Pope Francis riled up his supporters Thursday by casting doubt on an accused sexual abuser’s guilt. Misleading headlines accusing the pope of attacking the victims instantly sprung up.

Bishop Juan Barros allegedly covered up the crimes of infamous Chilean pedophile, Rev. Fernando Karadima. Francis stunned listeners when he came out in support of Barros, demanding that his guilt is proven.

“There is not one shred of proof against him. It’s all calumny,” Francis said. “The day they bring me proof against Bishop Barros, I’ll speak.”

Pope Francis has repeatedly denounced sexual abusers and taken steps to hold them accountable. If he’s defending Barros it’s because he genuinely believes in his innocence.
His words, however, are being misrepresented.

“In the typical Chilean family, parents (now) think twice before sending their kids to Catholic school because you never know what is going to happen,” explained Patricio Navia, political science professor at Diego Portales University in Santiago.

“Then right before leaving, Francis turns around and says: ‘By the way, I don’t think Barros is guilty.

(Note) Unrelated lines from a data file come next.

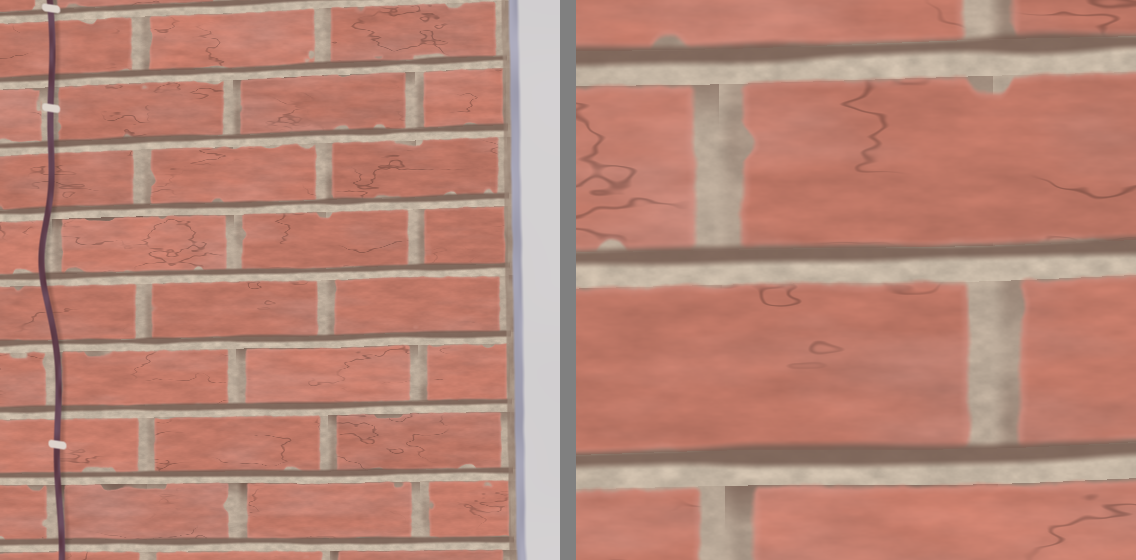
Left: the whole. Right: its middle third, enlarged.
Give the GLSL for this texture, as a Shadertoy shader.

```glsl
// Weathered running-bond brick wall in slight perspective, ending at a pale
// panel on the right, with a thin clipped cable hanging down the left.
// Courses come from a sheared row coordinate; wear comes from value noise.

#define BRICK_PITCH 0.3255
#define HEAD_JOINT 0.029
#define BED_JOINT 0.175
#define SOFTNESS 0.0022
#define EDGE_WEAR 0.0045
#define CABLE_WIDTH 0.0055
#define BRICK_COLOR vec3(0.775, 0.485, 0.415)
#define PALE_BRICK vec3(0.785, 0.565, 0.520)
#define MORTAR_COLOR vec3(0.775, 0.715, 0.645)
#define SHADOW_COLOR vec3(0.455, 0.355, 0.310)
#define PANEL_COLOR vec3(0.825, 0.815, 0.820)
#define TRIM_COLOR vec3(0.600, 0.595, 0.665)

float hash(vec2 p) {
    return fract(sin(dot(p, vec2(127.1, 311.7))) * 43758.545);
}

float noise(vec2 p) {
    vec2 i = floor(p), f = fract(p);
    f = f * f * (3.0 - 2.0 * f);
    return mix(mix(hash(i), hash(i + vec2(1, 0)), f.x),
               mix(hash(i + vec2(0, 1)), hash(i + vec2(1, 1)), f.x), f.y);
}

float fbm(vec2 p) {
    float sum = 0.0, amp = 0.5;
    for (int i = 0; i < 4; i++) {
        sum += amp * noise(p);
        p = p * 2.03 + 17.3;
        amp *= 0.5;
    }
    return sum / 0.9375;
}

float roundBox(vec2 p, vec2 halfSize, float r) {
    vec2 d = abs(p) - halfSize + r;
    return length(max(d, 0.0)) + min(max(d.x, d.y), 0.0) - r;
}

// Coverage of the region where d is negative
float fill(float d, float soft) {
    float w = max(soft, 0.75 / iResolution.y);
    return 1.0 - smoothstep(-w, w, d);
}

vec3 brickWall(vec2 p, float wallEnd) {
    // Row coordinate: integers lie on the underside of each course
    float across = (p.x - 0.104) / 0.794;
    float rowHeight = mix(0.1185, 0.1227, across);
    float bend = 0.004 * (noise(p * vec2(7.0, 9.0)) - 0.5);
    float r = (p.y + bend - mix(0.134, 0.1016, across)) / rowHeight;
    float row = floor(r) + 1.0;
    float v = fract(r);

    // Every other course is shifted by half a brick
    float s = (p.x - 0.251 - 0.0016 * row) / BRICK_PITCH - 0.5 * mod(row, 2.0);
    vec2 id = vec2(floor(s), row);
    float h = hash(id + 3.7), k = hash(id + 19.1);
    vec2 q = vec2((fract(s) - 0.5) * BRICK_PITCH,
                  (v - 0.5 - 0.5 * BED_JOINT) * rowHeight);

    // Brick outline with irregular, chipped edges
    vec2 halfSize = 0.5 * vec2(BRICK_PITCH - HEAD_JOINT - 0.004 * h,
                               rowHeight * (1.0 - BED_JOINT) - 0.002 * k);
    float d = roundBox(q - vec2(0.003 * (k - 0.5), 0.0), halfSize, 0.004);
    d += EDGE_WEAR * (fbm(p * 65.0) - 0.5);
    d += 0.009 * smoothstep(0.73, 0.95, noise(p * 31.0 + 8.0));
    d = max(d, p.x - wallEnd + 0.003 * (noise(p * 50.0) - 0.5));

    // Mortar: grimy on the right of head joints, grey-brown in patches
    float grain = fbm(p * vec2(90.0, 130.0));
    vec3 mortar = MORTAR_COLOR * (0.88 + 0.24 * grain);
    float inHead = step(BED_JOINT, v);
    float headSide = smoothstep(-0.003, 0.010, (s - floor(s + 0.5)) * BRICK_PITCH);
    float grime = inHead * (0.15 + 0.45 * headSide * noise(p * 24.0 + 2.0));
    grime += 0.45 * inHead * smoothstep(0.42, 0.15, v) * step(0.6, h);
    mortar = mix(mortar, SHADOW_COLOR, grime);

    // Brick face: tone per brick, stretched streaks, cracks and grain
    vec2 face = p + id * 5.3;
    float broad = fbm(face * vec2(9.0, 28.0));
    float streak = fbm(face * vec2(22.0, 85.0) + 4.0);
    float paleness = clamp(0.55 * h * h + 1.2 * (broad - 0.47), 0.0, 1.0);
    vec3 brick = mix(BRICK_COLOR, PALE_BRICK, paleness);
    brick *= 0.94 + 0.08 * k + 0.18 * (streak - 0.5) + 0.06 * (grain - 0.5);
    float fold = abs(fbm(face * vec2(9.0, 25.0) + 31.0) - 0.5);
    float crack = smoothstep(0.018, 0.0, fold) * smoothstep(0.45, 0.75, noise(face * 14.0));
    brick *= 1.0 - 0.20 * crack;
    brick = mix(brick, PALE_BRICK * 1.06, 0.4 * smoothstep(-0.006, 0.0, d));

    // Shaded recess directly under each course
    vec3 col = mix(mortar, brick, fill(d, SOFTNESS));
    float under = (v - step(0.5, v)) * rowHeight;
    float depth = 0.0035 + 0.0035 * noise(p * vec2(18.0, 8.0));
    float recess = fill(abs(under - 0.003) - depth, 0.003);
    return mix(col, SHADOW_COLOR, 0.85 * recess * step(p.x, wallEnd + 0.008));
}

void mainImage(out vec4 fragColor, in vec2 fragCoord) {
    vec2 p = fragCoord / iResolution.xy;
    p.y = 1.0 - p.y;
    float wallEnd = 0.896 + 0.014 * p.y;
    vec3 col = brickWall(p, wallEnd);

    // Right border: dirty mortar, bluish trim, pale panel
    float beyond = p.x - wallEnd + 0.002 * (noise(p * 30.0) - 0.5);
    vec3 dirt = mix(SHADOW_COLOR, MORTAR_COLOR, 0.15 + 0.6 * fbm(p * vec2(60.0, 35.0)));
    col = mix(col, dirt, 0.75 * fill(-beyond, SOFTNESS));
    col = mix(col, TRIM_COLOR + 0.08 * noise(p * vec2(90.0, 12.0)), fill(0.013 - beyond, 0.003));
    col = mix(col, PANEL_COLOR + 0.015 * (noise(p * 6.0) - 0.5), fill(0.029 - beyond, 0.004));

    // Cable with one sideways sag, and its clips
    float sag = (p.y - 0.455) / 0.105;
    float cableX = 0.089 + 0.019 * p.y - 0.023 * exp(-sag * sag) + 0.003 * sin(p.y * 21.0);
    float cable = abs(p.x - cableX) - CABLE_WIDTH;
    col *= 1.0 - 0.18 * fill(abs(p.x - cableX - 0.006) - 0.007, 0.005);
    vec3 cableColor = mix(vec3(0.33, 0.19, 0.23), vec3(0.43, 0.31, 0.38), noise(p * vec2(120.0, 30.0)));
    col = mix(col, cableColor, fill(cable, SOFTNESS));
    for (int i = 0; i < 3; i++) {
        float clipY = i < 2 ? 0.015 + 0.178 * float(i) : 0.794;
        vec2 c = p - vec2(cableX + 0.001, clipY);
        c.y -= 0.15 * c.x;
        col = mix(col, vec3(0.87, 0.83, 0.80), fill(roundBox(c, vec2(0.016, 0.007), 0.006), SOFTNESS));
    }
    fragColor = vec4(clamp(col, 0.0, 1.0), 1.0);
}
```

Show me some proof.’”

The Catholic church has plenty of sexual abuse cases to work through, including those involving Rev. Karadima.

Pope Francis, however, isn’t guilty of anything except being too blunt. Believing in a man’s innocence until he’s proven guilty is what we want the pope to do.

According to the New York Post, Rev. Karadima “was found guilty of sexually abusing minors and sentenced to a ‘life of prayer and penitence’ away from the church in 2011. Criminal charges could not be brought, though, due to the statute of limitations.”

The awfulness of Karadima’s crimes is causing people to overreact, as though Pope Francis’ defense of Barros is equivalent to defending child abuse.

“He has just turned back the clock to the darkest days of this crisis,” complained Anne Barrett Doyle, of the website BishopAccountability.org “Who knows how many victims now will decide to stay hidden, for fear they will not be believed?”

(Source: New York Post)